The quintessential romantic ruin…
Wales and the Welsh Marches are a castle-lovers paradise – it’s hardly possible to drive five miles without coming across the remains of another stone fortress. Some of the ruins are little more than overgrown hillocks, whilst others make it fairly easy to imagine what once stood on the site. But then there are the magnificent ruins – the ones where you want to spend at least a week carefully going over and around every aspect to really soak up its essence.
Raglan is one of those. It stands impressive and proud, just off the A40 south of Monmouth and for me, it’s almost the perfect castle.
In fact, I suspect that if I gave you a piece of paper and a pencil and asked you to draw your idea of a castle, you might very well come up with something that looked a lot like Raglan.
It was one of the last castles to be built in Wales during the Middle Ages, but even though it has extensive remains of grand Tudor-style accommodation, it is nevertheless a fortress, as its history of being besieged during the Civil War can testify.
The castle was a statement of power and influence and welcomed several royal visitors in its heyday.
There is so much remaining, that your castle-visiting senses quite quickly become overwhelmed. Just when you think you must have seen it all, you go through a doorway and find yourself in yet another courtyard, or at the bottom of another staircase – leading where?
The views are achingly beautiful – well they are for me, this is the part of the country where my heart lives. I’d still be standing up there, watching the clouds roll across the sky given half a chance.
Often when I visit a castle, I’ll contemplate the real people who once lived there or think about specific events that happened on the site, but for some reason, at Raglan I found myself going off on more of a romantic train of thought, creating fictional characters in a drama all my own (it must be my inner romantic fiction writer trying to get out).
But it’s that sort of place – it seems to draw you in and begins to tell you its own stories. I’m convinced those stones whisper…
For more information…
For visitor information go to the official Cadw site here.
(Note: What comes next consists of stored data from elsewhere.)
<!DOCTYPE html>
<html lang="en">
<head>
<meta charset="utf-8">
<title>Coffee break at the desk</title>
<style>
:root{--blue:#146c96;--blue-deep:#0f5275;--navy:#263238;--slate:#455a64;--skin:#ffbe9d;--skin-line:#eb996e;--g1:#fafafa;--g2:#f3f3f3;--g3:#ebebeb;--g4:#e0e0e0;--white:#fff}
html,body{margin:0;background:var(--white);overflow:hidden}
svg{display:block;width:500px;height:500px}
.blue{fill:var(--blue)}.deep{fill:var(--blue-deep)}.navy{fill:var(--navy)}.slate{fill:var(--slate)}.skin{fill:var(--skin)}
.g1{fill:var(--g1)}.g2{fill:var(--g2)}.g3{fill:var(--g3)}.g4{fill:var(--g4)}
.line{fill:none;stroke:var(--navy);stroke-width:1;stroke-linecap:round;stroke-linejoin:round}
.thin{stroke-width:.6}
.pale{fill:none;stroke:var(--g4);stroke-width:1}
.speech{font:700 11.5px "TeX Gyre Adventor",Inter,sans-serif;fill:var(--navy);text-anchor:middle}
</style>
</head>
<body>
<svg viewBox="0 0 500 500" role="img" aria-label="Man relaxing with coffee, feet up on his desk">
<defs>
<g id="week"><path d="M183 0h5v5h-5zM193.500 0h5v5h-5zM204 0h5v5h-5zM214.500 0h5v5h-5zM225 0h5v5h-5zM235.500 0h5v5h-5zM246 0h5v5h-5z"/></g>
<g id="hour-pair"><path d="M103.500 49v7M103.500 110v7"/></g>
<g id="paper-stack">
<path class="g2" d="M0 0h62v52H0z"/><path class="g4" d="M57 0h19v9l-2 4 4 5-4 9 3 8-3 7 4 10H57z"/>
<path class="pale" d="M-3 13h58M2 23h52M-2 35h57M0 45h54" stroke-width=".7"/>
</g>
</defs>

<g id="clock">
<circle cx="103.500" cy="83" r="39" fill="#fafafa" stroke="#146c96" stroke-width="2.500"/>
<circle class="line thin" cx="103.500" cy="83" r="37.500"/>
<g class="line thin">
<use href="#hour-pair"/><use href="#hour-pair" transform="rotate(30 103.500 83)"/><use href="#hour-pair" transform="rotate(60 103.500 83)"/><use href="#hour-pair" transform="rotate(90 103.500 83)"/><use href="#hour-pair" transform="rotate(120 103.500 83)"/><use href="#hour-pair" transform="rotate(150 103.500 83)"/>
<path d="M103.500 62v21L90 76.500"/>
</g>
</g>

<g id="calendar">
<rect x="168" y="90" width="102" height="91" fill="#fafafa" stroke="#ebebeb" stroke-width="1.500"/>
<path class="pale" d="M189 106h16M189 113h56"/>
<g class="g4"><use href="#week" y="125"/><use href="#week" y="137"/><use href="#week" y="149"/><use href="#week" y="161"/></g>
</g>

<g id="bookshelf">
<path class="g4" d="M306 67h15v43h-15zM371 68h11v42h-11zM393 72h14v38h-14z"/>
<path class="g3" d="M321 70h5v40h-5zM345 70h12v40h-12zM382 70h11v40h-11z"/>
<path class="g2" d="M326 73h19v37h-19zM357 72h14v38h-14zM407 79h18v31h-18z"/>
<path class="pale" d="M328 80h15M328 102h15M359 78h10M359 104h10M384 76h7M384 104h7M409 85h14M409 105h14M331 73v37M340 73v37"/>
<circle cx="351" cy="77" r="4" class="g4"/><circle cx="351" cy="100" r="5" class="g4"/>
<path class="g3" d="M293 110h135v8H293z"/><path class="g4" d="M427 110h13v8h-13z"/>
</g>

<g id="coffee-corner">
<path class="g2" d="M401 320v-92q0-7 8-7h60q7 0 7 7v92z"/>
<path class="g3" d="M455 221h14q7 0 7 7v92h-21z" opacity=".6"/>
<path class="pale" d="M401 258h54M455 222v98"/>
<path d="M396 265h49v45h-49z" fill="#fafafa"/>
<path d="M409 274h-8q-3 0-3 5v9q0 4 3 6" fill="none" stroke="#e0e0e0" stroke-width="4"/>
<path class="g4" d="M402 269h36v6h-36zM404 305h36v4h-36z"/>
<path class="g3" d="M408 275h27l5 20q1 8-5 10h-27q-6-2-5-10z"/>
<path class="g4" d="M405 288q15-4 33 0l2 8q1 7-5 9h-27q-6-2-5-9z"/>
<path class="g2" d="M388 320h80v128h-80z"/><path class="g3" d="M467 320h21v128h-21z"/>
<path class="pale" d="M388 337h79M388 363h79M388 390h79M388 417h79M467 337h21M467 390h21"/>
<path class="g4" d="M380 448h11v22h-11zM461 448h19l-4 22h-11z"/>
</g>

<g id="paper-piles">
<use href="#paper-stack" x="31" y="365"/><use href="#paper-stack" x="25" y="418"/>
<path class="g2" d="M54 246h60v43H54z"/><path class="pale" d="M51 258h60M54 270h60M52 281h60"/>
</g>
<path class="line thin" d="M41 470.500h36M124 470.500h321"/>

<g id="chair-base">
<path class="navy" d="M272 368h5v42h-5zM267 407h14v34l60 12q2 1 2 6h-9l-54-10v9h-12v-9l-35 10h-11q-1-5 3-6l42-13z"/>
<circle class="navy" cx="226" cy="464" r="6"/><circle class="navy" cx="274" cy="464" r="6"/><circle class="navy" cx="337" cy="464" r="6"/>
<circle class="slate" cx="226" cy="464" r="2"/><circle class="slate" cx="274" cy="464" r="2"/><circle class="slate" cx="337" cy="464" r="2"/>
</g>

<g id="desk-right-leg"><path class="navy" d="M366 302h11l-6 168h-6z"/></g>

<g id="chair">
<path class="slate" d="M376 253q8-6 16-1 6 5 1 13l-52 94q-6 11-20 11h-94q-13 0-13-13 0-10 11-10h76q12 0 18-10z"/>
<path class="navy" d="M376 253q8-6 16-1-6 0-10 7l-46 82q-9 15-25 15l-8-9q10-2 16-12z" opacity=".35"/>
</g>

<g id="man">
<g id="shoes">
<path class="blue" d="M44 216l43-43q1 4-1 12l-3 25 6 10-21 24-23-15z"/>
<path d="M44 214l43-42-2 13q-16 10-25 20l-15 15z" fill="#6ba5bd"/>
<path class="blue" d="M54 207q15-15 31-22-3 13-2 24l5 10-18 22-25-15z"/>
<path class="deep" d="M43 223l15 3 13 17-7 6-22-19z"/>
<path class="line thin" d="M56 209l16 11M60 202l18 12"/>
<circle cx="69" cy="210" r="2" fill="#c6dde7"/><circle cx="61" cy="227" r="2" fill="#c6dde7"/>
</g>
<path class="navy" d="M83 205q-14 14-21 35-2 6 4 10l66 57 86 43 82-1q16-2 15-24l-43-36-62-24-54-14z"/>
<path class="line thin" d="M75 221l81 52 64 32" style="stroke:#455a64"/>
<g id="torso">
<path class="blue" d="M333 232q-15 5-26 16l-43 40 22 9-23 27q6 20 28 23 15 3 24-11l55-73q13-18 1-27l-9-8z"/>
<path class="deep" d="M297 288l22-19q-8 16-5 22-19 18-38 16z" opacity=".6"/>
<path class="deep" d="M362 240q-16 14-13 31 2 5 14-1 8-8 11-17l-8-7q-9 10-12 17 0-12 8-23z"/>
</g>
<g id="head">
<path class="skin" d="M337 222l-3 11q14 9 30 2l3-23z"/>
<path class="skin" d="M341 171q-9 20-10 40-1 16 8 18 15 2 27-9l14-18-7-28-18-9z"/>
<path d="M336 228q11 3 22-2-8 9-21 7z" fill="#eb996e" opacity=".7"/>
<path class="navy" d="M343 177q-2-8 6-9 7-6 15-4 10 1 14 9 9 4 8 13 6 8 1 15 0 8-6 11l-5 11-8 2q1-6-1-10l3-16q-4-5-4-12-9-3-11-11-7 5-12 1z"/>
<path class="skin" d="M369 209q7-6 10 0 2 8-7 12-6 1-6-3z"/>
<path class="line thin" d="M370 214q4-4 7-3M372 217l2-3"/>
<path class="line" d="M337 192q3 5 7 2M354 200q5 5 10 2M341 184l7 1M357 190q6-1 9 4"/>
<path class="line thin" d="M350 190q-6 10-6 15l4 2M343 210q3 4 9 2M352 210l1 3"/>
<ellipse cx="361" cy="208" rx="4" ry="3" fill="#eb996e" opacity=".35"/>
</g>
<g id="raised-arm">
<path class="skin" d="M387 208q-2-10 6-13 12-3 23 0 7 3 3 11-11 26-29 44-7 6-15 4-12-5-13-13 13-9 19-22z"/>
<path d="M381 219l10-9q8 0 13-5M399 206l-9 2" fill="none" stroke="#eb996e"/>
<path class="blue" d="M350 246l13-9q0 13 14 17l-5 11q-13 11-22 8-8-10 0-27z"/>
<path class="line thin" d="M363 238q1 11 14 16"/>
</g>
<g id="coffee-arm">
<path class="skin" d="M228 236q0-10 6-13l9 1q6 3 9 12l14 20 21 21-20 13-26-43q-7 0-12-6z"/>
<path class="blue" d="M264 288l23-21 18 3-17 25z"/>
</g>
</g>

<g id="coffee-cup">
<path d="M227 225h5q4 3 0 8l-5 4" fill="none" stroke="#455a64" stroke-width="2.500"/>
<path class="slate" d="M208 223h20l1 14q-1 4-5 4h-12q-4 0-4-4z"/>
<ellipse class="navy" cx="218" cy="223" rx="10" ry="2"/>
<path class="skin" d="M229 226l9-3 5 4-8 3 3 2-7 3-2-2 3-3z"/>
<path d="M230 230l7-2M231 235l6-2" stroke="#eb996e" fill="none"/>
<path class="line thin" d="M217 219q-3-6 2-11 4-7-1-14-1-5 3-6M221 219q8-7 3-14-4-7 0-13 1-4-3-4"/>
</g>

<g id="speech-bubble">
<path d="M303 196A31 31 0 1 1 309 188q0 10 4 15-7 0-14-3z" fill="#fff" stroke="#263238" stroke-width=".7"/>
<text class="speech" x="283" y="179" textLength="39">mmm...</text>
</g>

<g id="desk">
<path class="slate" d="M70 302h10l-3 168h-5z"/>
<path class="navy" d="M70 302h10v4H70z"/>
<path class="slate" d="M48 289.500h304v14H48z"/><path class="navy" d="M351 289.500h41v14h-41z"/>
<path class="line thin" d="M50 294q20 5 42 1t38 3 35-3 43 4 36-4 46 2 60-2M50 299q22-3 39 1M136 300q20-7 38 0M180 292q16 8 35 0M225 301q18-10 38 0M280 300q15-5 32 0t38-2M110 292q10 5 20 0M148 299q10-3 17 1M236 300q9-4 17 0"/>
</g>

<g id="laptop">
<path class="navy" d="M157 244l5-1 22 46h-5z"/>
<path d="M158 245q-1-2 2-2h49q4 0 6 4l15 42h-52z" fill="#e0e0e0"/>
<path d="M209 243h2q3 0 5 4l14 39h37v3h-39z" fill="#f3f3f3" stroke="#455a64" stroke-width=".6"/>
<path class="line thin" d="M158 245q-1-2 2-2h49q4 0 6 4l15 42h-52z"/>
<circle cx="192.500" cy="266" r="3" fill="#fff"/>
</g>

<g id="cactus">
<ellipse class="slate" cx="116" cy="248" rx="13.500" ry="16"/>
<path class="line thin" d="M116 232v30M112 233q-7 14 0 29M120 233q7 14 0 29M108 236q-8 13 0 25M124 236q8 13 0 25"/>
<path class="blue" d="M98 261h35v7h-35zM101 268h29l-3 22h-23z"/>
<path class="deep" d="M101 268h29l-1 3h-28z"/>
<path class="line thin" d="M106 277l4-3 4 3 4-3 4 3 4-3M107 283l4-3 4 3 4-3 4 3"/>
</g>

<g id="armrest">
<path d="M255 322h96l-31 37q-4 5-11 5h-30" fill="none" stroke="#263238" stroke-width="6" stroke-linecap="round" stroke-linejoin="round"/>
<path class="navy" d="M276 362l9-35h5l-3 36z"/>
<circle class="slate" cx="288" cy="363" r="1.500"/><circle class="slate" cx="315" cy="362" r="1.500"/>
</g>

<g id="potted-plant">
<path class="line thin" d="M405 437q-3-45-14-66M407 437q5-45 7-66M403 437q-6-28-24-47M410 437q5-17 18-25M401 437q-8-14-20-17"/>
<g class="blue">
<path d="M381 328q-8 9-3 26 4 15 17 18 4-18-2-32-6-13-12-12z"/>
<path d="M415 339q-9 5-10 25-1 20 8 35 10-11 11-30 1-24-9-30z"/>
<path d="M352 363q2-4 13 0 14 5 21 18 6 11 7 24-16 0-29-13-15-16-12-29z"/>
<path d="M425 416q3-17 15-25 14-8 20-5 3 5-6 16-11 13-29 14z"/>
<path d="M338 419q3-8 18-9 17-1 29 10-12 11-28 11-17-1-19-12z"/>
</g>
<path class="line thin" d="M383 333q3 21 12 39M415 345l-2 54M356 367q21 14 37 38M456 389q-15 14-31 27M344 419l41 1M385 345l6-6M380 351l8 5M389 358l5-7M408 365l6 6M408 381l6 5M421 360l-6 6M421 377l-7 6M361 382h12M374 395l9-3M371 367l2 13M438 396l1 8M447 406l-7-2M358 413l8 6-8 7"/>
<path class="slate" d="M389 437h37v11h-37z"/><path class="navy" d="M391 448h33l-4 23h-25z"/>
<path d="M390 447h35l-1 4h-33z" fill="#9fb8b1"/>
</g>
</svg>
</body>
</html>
If your preference is for facts and figures – the Wiki site here has lots of both.
Or if you have a thing for bookish ghosts – visit this site here – go on!